___ Dataset ___

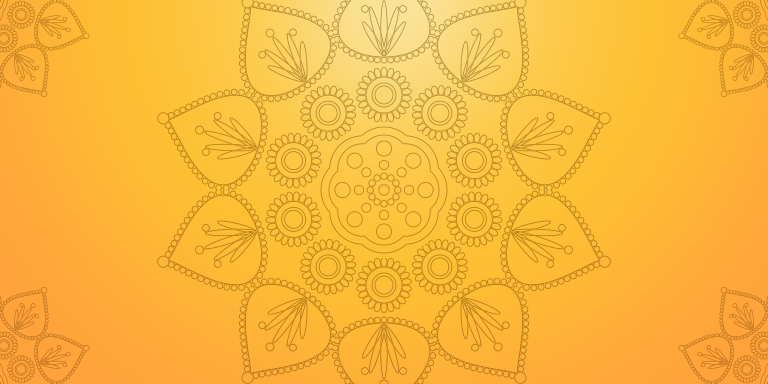
A WebGL 2 fragment shader for this background:

```glsl
#version 300 es
precision highp float;

uniform vec2 u_resolution;
out vec4 fragColor;

// Lengths below are in design units; the canvas is UNITS high
#define UNITS 384.0
#define LINE_WIDTH 0.76
#define INK_TINT vec3(0.69, 0.63, 0.42)
#define GLOW_CENTRE vec2(12.0, 190.0)
#define MANDALA_CENTRE vec2(0.0, 2.0)
#define CORNER_OFFSET 24.0
#define CORNER_SCALE 0.5
#define CORNER_LINE 0.55
#define PETAL_BASE 133.0
#define PETAL_LENGTH 94.0
#define PETAL_WIDTH 127.0
#define PETAL_POWER 1.17

const float TAU = 6.2831853;
const float FAR = 1e4;

// Folds the plane into one of n sectors: x is radial, y is tangential
vec2 foldSector(vec2 p, float n) {
    float sector = TAU / n;
    float angle = atan(p.x, p.y);
    angle -= sector * floor(angle / sector + 0.5);
    return length(p) * vec2(cos(angle), sin(angle));
}

float ring(vec2 p, float radius) {
    return abs(length(p) - radius);
}

float ellipseLine(vec2 p, vec2 radii) {
    float k = length(p / radii);
    return abs(k * (k - 1.0) / max(length(p / (radii * radii)), 1e-4));
}

// Scalloped medallion with its rings of dots
float medallion(vec2 p) {
    vec2 q = foldSector(p, 8.0);
    float scallop = length(q - vec2(30.0, 0.0)) - 25.0;
    float d = min(abs(scallop), abs(scallop - 8.0));
    d = min(d, ring(q - vec2(41.5, 0.0), 7.6));
    d = min(d, ring(q - vec2(25.0, 0.0), 4.6));
    return min(d, ring(foldSector(p, 12.0) - vec2(13.8, 0.0), 3.2));
}

float flower(vec2 p) {
    float d = min(ring(p, 9.0), min(ring(p, 12.0), ring(p, 18.0)));
    vec2 q = foldSector(p.yx, 22.0);
    return min(d, ellipseLine(q - vec2(22.8, 0.0), vec2(4.8, 3.0)));
}

// Pointed petal outline from an implicit curve
float petalOutline(vec2 q) {
    float s = (q.x - PETAL_BASE) / PETAL_LENGTH;
    if (s > 0.995) return FAR;
    float power = 2.0 * PETAL_POWER;
    float area = PETAL_WIDTH * PETAL_WIDTH;
    float taper = pow(1.0 - s, power - 1.0);
    float f = q.y * q.y - area * s * (1.0 - s) * taper;
    float slope = area * taper * (1.0 - s - power * s) / PETAL_LENGTH;
    return abs(f) / max(length(vec2(slope, 2.0 * q.y)), 1e-3);
}

// Beads stepped at even arc length along the outside of the petal
float petalBeads(vec2 q) {
    float d = FAR;
    float u = 0.0;
    for (int i = 0; i < 32; i++) {
        float rest = 1.0 - u * u;
        float taper = pow(rest, PETAL_POWER);
        vec2 point = vec2(PETAL_BASE + PETAL_LENGTH * u * u, PETAL_WIDTH * u * taper);
        vec2 tangent = vec2(2.0 * PETAL_LENGTH * u,
            PETAL_WIDTH * taper * (1.0 - 2.0 * PETAL_POWER * u * u / rest));
        vec2 normal = normalize(vec2(-tangent.y, tangent.x));
        d = min(d, ring(q - point - normal * 3.2, 2.9));
        u += 6.4 / length(tangent);
        if (u > 0.98) break;
    }
    return d;
}

// Fan of slim leaves and seeds inside a petal
float sprig(vec2 q) {
    float d = ring(q - vec2(194.0, 0.0), 4.0);
    d = min(d, ring(q - vec2(181.0, 19.0), 3.4));
    for (int i = 0; i < 3; i++) {
        float k = float(i);
        float angle = 0.28 * k;
        float halfLength = 27.0 - 1.8 * k * k;
        vec2 axis = vec2(cos(angle), sin(angle));
        vec2 leaf = q - vec2(PETAL_BASE + 1.5, 0.0);
        leaf = vec2(dot(leaf, axis), dot(leaf, vec2(-axis.y, axis.x)));
        d = min(d, ellipseLine(leaf - vec2(halfLength, 0.0), vec2(halfLength, 3.2)));
    }
    return d;
}

float mandala(vec2 p) {
    float radius = length(p);
    if (radius > 245.0) return FAR;
    if (radius < 68.0) return medallion(p);
    vec2 q = foldSector(p, 10.0);
    q.y = abs(q.y);
    if (radius < 125.0) return flower(q - vec2(95.0, 0.0));
    float d = min(petalOutline(q), petalBeads(q));
    return min(min(d, sprig(q)), ring(q - vec2(232.0, 0.0), 5.6));
}

// Warm radial glow, pale at the top and orange at the far edges
vec3 background(vec2 p) {
    float r = length(p - GLOW_CENTRE) / UNITS;
    vec3 colour = mix(vec3(0.98, 0.89, 0.60), vec3(0.99, 0.80, 0.31), smoothstep(0.0, 0.46, r));
    colour = mix(colour, vec3(0.995, 0.75, 0.20), smoothstep(0.3, 0.73, r));
    return mix(colour, vec3(0.995, 0.64, 0.23), smoothstep(0.63, 1.3, r));
}

// Share of a pixel covered by a line of the given width
float lineCoverage(float d, float width, float pixel) {
    vec2 edges = (d + vec2(0.5, -0.5) * width) / pixel + 0.5;
    edges = clamp(edges, 0.0, 1.0);
    return edges.x - edges.y;
}

void main() {
    float pixel = UNITS / u_resolution.y;
    vec2 halfSize = 0.5 * u_resolution * pixel;
    vec2 p = gl_FragCoord.xy * pixel - halfSize;

    // Large centre mandala and one small mandala mirrored to each corner
    vec2 corner = abs(p) - halfSize - vec2(CORNER_OFFSET, 0.0);
    float ink = lineCoverage(mandala(p - MANDALA_CENTRE), LINE_WIDTH, pixel);
    float cornerLine = mandala(corner / CORNER_SCALE) * CORNER_SCALE;
    ink = max(ink, lineCoverage(cornerLine, CORNER_LINE, pixel));

    vec3 colour = background(p);
    fragColor = vec4(mix(colour, colour * INK_TINT, ink), 1.0);
}
```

___

Activity: Leave out the pictures, then return every line of the data exactly.

Exercise output:
A WebGL 2 fragment shader for this background:

```glsl
#version 300 es
precision highp float;

uniform vec2 u_resolution;
out vec4 fragColor;

// Lengths below are in design units; the canvas is UNITS high
#define UNITS 384.0
#define LINE_WIDTH 0.76
#define INK_TINT vec3(0.69, 0.63, 0.42)
#define GLOW_CENTRE vec2(12.0, 190.0)
#define MANDALA_CENTRE vec2(0.0, 2.0)
#define CORNER_OFFSET 24.0
#define CORNER_SCALE 0.5
#define CORNER_LINE 0.55
#define PETAL_BASE 133.0
#define PETAL_LENGTH 94.0
#define PETAL_WIDTH 127.0
#define PETAL_POWER 1.17

const float TAU = 6.2831853;
const float FAR = 1e4;

// Folds the plane into one of n sectors: x is radial, y is tangential
vec2 foldSector(vec2 p, float n) {
    float sector = TAU / n;
    float angle = atan(p.x, p.y);
    angle -= sector * floor(angle / sector + 0.5);
    return length(p) * vec2(cos(angle), sin(angle));
}

float ring(vec2 p, float radius) {
    return abs(length(p) - radius);
}

float ellipseLine(vec2 p, vec2 radii) {
    float k = length(p / radii);
    return abs(k * (k - 1.0) / max(length(p / (radii * radii)), 1e-4));
}

// Scalloped medallion with its rings of dots
float medallion(vec2 p) {
    vec2 q = foldSector(p, 8.0);
    float scallop = length(q - vec2(30.0, 0.0)) - 25.0;
    float d = min(abs(scallop), abs(scallop - 8.0));
    d = min(d, ring(q - vec2(41.5, 0.0), 7.6));
    d = min(d, ring(q - vec2(25.0, 0.0), 4.6));
    return min(d, ring(foldSector(p, 12.0) - vec2(13.8, 0.0), 3.2));
}

float flower(vec2 p) {
    float d = min(ring(p, 9.0), min(ring(p, 12.0), ring(p, 18.0)));
    vec2 q = foldSector(p.yx, 22.0);
    return min(d, ellipseLine(q - vec2(22.8, 0.0), vec2(4.8, 3.0)));
}

// Pointed petal outline from an implicit curve
float petalOutline(vec2 q) {
    float s = (q.x - PETAL_BASE) / PETAL_LENGTH;
    if (s > 0.995) return FAR;
    float power = 2.0 * PETAL_POWER;
    float area = PETAL_WIDTH * PETAL_WIDTH;
    float taper = pow(1.0 - s, power - 1.0);
    float f = q.y * q.y - area * s * (1.0 - s) * taper;
    float slope = area * taper * (1.0 - s - power * s) / PETAL_LENGTH;
    return abs(f) / max(length(vec2(slope, 2.0 * q.y)), 1e-3);
}

// Beads stepped at even arc length along the outside of the petal
float petalBeads(vec2 q) {
    float d = FAR;
    float u = 0.0;
    for (int i = 0; i < 32; i++) {
        float rest = 1.0 - u * u;
        float taper = pow(rest, PETAL_POWER);
        vec2 point = vec2(PETAL_BASE + PETAL_LENGTH * u * u, PETAL_WIDTH * u * taper);
        vec2 tangent = vec2(2.0 * PETAL_LENGTH * u,
            PETAL_WIDTH * taper * (1.0 - 2.0 * PETAL_POWER * u * u / rest));
        vec2 normal = normalize(vec2(-tangent.y, tangent.x));
        d = min(d, ring(q - point - normal * 3.2, 2.9));
        u += 6.4 / length(tangent);
        if (u > 0.98) break;
    }
    return d;
}

// Fan of slim leaves and seeds inside a petal
float sprig(vec2 q) {
    float d = ring(q - vec2(194.0, 0.0), 4.0);
    d = min(d, ring(q - vec2(181.0, 19.0), 3.4));
    for (int i = 0; i < 3; i++) {
        float k = float(i);
        float angle = 0.28 * k;
        float halfLength = 27.0 - 1.8 * k * k;
        vec2 axis = vec2(cos(angle), sin(angle));
        vec2 leaf = q - vec2(PETAL_BASE + 1.5, 0.0);
        leaf = vec2(dot(leaf, axis), dot(leaf, vec2(-axis.y, axis.x)));
        d = min(d, ellipseLine(leaf - vec2(halfLength, 0.0), vec2(halfLength, 3.2)));
    }
    return d;
}

float mandala(vec2 p) {
    float radius = length(p);
    if (radius > 245.0) return FAR;
    if (radius < 68.0) return medallion(p);
    vec2 q = foldSector(p, 10.0);
    q.y = abs(q.y);
    if (radius < 125.0) return flower(q - vec2(95.0, 0.0));
    float d = min(petalOutline(q), petalBeads(q));
    return min(min(d, sprig(q)), ring(q - vec2(232.0, 0.0), 5.6));
}

// Warm radial glow, pale at the top and orange at the far edges
vec3 background(vec2 p) {
    float r = length(p - GLOW_CENTRE) / UNITS;
    vec3 colour = mix(vec3(0.98, 0.89, 0.60), vec3(0.99, 0.80, 0.31), smoothstep(0.0, 0.46, r));
    colour = mix(colour, vec3(0.995, 0.75, 0.20), smoothstep(0.3, 0.73, r));
    return mix(colour, vec3(0.995, 0.64, 0.23), smoothstep(0.63, 1.3, r));
}

// Share of a pixel covered by a line of the given width
float lineCoverage(float d, float width, float pixel) {
    vec2 edges = (d + vec2(0.5, -0.5) * width) / pixel + 0.5;
    edges = clamp(edges, 0.0, 1.0);
    return edges.x - edges.y;
}

void main() {
    float pixel = UNITS / u_resolution.y;
    vec2 halfSize = 0.5 * u_resolution * pixel;
    vec2 p = gl_FragCoord.xy * pixel - halfSize;

    // Large centre mandala and one small mandala mirrored to each corner
    vec2 corner = abs(p) - halfSize - vec2(CORNER_OFFSET, 0.0);
    float ink = lineCoverage(mandala(p - MANDALA_CENTRE), LINE_WIDTH, pixel);
    float cornerLine = mandala(corner / CORNER_SCALE) * CORNER_SCALE;
    ink = max(ink, lineCoverage(cornerLine, CORNER_LINE, pixel));

    vec3 colour = background(p);
    fragColor = vec4(mix(colour, colour * INK_TINT, ink), 1.0);
}
```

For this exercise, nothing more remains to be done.